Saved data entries
Content starts

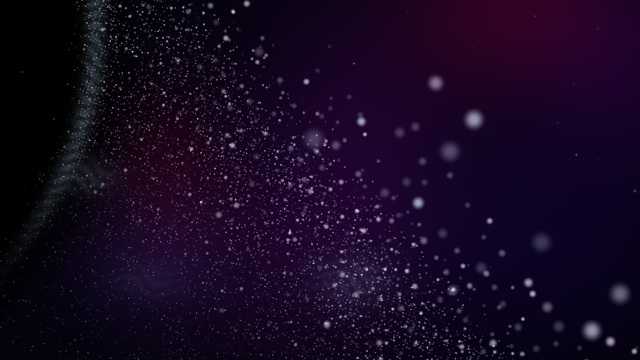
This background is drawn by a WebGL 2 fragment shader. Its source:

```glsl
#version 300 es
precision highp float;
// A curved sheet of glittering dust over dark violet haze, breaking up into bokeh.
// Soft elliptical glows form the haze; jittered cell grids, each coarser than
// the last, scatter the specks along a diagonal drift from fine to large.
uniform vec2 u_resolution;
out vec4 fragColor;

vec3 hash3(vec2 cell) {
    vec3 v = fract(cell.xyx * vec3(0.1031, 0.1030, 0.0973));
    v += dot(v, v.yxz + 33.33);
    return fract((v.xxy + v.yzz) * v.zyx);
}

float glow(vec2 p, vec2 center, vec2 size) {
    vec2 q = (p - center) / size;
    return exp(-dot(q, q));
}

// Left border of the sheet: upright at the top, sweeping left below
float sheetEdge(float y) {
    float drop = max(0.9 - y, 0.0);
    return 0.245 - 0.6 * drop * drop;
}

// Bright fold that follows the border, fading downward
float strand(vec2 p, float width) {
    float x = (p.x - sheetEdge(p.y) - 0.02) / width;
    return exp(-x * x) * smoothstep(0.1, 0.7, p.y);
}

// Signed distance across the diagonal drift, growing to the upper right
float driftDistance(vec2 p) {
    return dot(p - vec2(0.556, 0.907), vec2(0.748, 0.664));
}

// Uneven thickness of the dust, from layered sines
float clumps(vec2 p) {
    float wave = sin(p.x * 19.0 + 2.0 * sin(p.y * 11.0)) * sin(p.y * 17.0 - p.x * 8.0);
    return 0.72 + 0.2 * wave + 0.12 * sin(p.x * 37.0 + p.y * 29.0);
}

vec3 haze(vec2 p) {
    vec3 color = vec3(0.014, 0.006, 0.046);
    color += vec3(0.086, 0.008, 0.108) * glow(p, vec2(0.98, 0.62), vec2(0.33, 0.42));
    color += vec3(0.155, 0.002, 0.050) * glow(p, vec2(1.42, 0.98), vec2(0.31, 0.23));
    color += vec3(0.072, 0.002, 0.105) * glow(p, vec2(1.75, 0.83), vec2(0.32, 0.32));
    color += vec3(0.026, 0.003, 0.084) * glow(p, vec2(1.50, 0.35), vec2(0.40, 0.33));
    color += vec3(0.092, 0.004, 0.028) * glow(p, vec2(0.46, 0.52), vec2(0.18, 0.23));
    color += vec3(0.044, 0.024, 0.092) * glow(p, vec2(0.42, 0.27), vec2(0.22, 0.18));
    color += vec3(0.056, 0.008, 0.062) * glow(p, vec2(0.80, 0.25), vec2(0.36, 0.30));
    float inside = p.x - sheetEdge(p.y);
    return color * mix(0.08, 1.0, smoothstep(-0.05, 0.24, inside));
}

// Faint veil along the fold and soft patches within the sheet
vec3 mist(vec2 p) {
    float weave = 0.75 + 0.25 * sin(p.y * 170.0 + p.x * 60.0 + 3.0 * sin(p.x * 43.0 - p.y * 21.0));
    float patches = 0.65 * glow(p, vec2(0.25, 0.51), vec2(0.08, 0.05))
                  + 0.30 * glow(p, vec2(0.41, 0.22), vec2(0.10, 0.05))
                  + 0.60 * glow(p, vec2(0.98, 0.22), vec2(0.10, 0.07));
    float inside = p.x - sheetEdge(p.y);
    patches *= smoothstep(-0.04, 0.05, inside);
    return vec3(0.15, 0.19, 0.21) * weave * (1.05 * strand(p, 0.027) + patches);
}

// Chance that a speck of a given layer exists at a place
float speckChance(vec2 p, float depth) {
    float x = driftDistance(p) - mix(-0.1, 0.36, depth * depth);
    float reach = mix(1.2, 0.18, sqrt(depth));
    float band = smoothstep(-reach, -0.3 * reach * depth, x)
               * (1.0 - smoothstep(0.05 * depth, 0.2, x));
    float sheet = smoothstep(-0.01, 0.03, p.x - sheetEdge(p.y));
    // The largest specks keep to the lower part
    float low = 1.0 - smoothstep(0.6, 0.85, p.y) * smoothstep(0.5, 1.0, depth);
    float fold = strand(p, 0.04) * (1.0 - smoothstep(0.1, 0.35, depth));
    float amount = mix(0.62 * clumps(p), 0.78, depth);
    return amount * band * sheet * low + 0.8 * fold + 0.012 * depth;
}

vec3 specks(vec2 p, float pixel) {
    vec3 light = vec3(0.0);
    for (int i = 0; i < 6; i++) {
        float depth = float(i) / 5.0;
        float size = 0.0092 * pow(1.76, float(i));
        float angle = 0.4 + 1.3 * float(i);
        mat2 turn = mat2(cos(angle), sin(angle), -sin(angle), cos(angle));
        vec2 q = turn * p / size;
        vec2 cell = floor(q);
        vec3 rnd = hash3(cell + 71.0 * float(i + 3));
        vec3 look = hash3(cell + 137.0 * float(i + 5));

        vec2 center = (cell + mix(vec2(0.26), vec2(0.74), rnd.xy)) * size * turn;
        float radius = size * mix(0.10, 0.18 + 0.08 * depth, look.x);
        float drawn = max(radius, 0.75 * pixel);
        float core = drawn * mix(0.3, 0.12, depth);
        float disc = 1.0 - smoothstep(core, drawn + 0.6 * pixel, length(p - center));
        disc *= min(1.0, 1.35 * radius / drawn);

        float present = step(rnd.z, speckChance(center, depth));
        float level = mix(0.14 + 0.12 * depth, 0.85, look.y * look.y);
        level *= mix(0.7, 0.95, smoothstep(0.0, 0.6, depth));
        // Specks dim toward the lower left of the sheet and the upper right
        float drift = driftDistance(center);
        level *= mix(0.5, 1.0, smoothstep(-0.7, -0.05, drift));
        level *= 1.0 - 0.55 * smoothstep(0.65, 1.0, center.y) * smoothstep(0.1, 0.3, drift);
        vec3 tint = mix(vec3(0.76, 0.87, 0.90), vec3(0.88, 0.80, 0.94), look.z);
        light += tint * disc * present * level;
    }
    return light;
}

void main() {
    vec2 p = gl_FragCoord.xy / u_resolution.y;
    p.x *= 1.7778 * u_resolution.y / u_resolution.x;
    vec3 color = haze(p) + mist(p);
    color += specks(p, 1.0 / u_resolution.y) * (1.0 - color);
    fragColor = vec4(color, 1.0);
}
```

Content ends

Leave out the pictures and retype every line above exactly.

This background is drawn by a WebGL 2 fragment shader. Its source:

```glsl
#version 300 es
precision highp float;
// A curved sheet of glittering dust over dark violet haze, breaking up into bokeh.
// Soft elliptical glows form the haze; jittered cell grids, each coarser than
// the last, scatter the specks along a diagonal drift from fine to large.
uniform vec2 u_resolution;
out vec4 fragColor;

vec3 hash3(vec2 cell) {
    vec3 v = fract(cell.xyx * vec3(0.1031, 0.1030, 0.0973));
    v += dot(v, v.yxz + 33.33);
    return fract((v.xxy + v.yzz) * v.zyx);
}

float glow(vec2 p, vec2 center, vec2 size) {
    vec2 q = (p - center) / size;
    return exp(-dot(q, q));
}

// Left border of the sheet: upright at the top, sweeping left below
float sheetEdge(float y) {
    float drop = max(0.9 - y, 0.0);
    return 0.245 - 0.6 * drop * drop;
}

// Bright fold that follows the border, fading downward
float strand(vec2 p, float width) {
    float x = (p.x - sheetEdge(p.y) - 0.02) / width;
    return exp(-x * x) * smoothstep(0.1, 0.7, p.y);
}

// Signed distance across the diagonal drift, growing to the upper right
float driftDistance(vec2 p) {
    return dot(p - vec2(0.556, 0.907), vec2(0.748, 0.664));
}

// Uneven thickness of the dust, from layered sines
float clumps(vec2 p) {
    float wave = sin(p.x * 19.0 + 2.0 * sin(p.y * 11.0)) * sin(p.y * 17.0 - p.x * 8.0);
    return 0.72 + 0.2 * wave + 0.12 * sin(p.x * 37.0 + p.y * 29.0);
}

vec3 haze(vec2 p) {
    vec3 color = vec3(0.014, 0.006, 0.046);
    color += vec3(0.086, 0.008, 0.108) * glow(p, vec2(0.98, 0.62), vec2(0.33, 0.42));
    color += vec3(0.155, 0.002, 0.050) * glow(p, vec2(1.42, 0.98), vec2(0.31, 0.23));
    color += vec3(0.072, 0.002, 0.105) * glow(p, vec2(1.75, 0.83), vec2(0.32, 0.32));
    color += vec3(0.026, 0.003, 0.084) * glow(p, vec2(1.50, 0.35), vec2(0.40, 0.33));
    color += vec3(0.092, 0.004, 0.028) * glow(p, vec2(0.46, 0.52), vec2(0.18, 0.23));
    color += vec3(0.044, 0.024, 0.092) * glow(p, vec2(0.42, 0.27), vec2(0.22, 0.18));
    color += vec3(0.056, 0.008, 0.062) * glow(p, vec2(0.80, 0.25), vec2(0.36, 0.30));
    float inside = p.x - sheetEdge(p.y);
    return color * mix(0.08, 1.0, smoothstep(-0.05, 0.24, inside));
}

// Faint veil along the fold and soft patches within the sheet
vec3 mist(vec2 p) {
    float weave = 0.75 + 0.25 * sin(p.y * 170.0 + p.x * 60.0 + 3.0 * sin(p.x * 43.0 - p.y * 21.0));
    float patches = 0.65 * glow(p, vec2(0.25, 0.51), vec2(0.08, 0.05))
                  + 0.30 * glow(p, vec2(0.41, 0.22), vec2(0.10, 0.05))
                  + 0.60 * glow(p, vec2(0.98, 0.22), vec2(0.10, 0.07));
    float inside = p.x - sheetEdge(p.y);
    patches *= smoothstep(-0.04, 0.05, inside);
    return vec3(0.15, 0.19, 0.21) * weave * (1.05 * strand(p, 0.027) + patches);
}

// Chance that a speck of a given layer exists at a place
float speckChance(vec2 p, float depth) {
    float x = driftDistance(p) - mix(-0.1, 0.36, depth * depth);
    float reach = mix(1.2, 0.18, sqrt(depth));
    float band = smoothstep(-reach, -0.3 * reach * depth, x)
               * (1.0 - smoothstep(0.05 * depth, 0.2, x));
    float sheet = smoothstep(-0.01, 0.03, p.x - sheetEdge(p.y));
    // The largest specks keep to the lower part
    float low = 1.0 - smoothstep(0.6, 0.85, p.y) * smoothstep(0.5, 1.0, depth);
    float fold = strand(p, 0.04) * (1.0 - smoothstep(0.1, 0.35, depth));
    float amount = mix(0.62 * clumps(p), 0.78, depth);
    return amount * band * sheet * low + 0.8 * fold + 0.012 * depth;
}

vec3 specks(vec2 p, float pixel) {
    vec3 light = vec3(0.0);
    for (int i = 0; i < 6; i++) {
        float depth = float(i) / 5.0;
        float size = 0.0092 * pow(1.76, float(i));
        float angle = 0.4 + 1.3 * float(i);
        mat2 turn = mat2(cos(angle), sin(angle), -sin(angle), cos(angle));
        vec2 q = turn * p / size;
        vec2 cell = floor(q);
        vec3 rnd = hash3(cell + 71.0 * float(i + 3));
        vec3 look = hash3(cell + 137.0 * float(i + 5));

        vec2 center = (cell + mix(vec2(0.26), vec2(0.74), rnd.xy)) * size * turn;
        float radius = size * mix(0.10, 0.18 + 0.08 * depth, look.x);
        float drawn = max(radius, 0.75 * pixel);
        float core = drawn * mix(0.3, 0.12, depth);
        float disc = 1.0 - smoothstep(core, drawn + 0.6 * pixel, length(p - center));
        disc *= min(1.0, 1.35 * radius / drawn);

        float present = step(rnd.z, speckChance(center, depth));
        float level = mix(0.14 + 0.12 * depth, 0.85, look.y * look.y);
        level *= mix(0.7, 0.95, smoothstep(0.0, 0.6, depth));
        // Specks dim toward the lower left of the sheet and the upper right
        float drift = driftDistance(center);
        level *= mix(0.5, 1.0, smoothstep(-0.7, -0.05, drift));
        level *= 1.0 - 0.55 * smoothstep(0.65, 1.0, center.y) * smoothstep(0.1, 0.3, drift);
        vec3 tint = mix(vec3(0.76, 0.87, 0.90), vec3(0.88, 0.80, 0.94), look.z);
        light += tint * disc * present * level;
    }
    return light;
}

void main() {
    vec2 p = gl_FragCoord.xy / u_resolution.y;
    p.x *= 1.7778 * u_resolution.y / u_resolution.x;
    vec3 color = haze(p) + mist(p);
    color += specks(p, 1.0 / u_resolution.y) * (1.0 - color);
    fragColor = vec4(color, 1.0);
}
```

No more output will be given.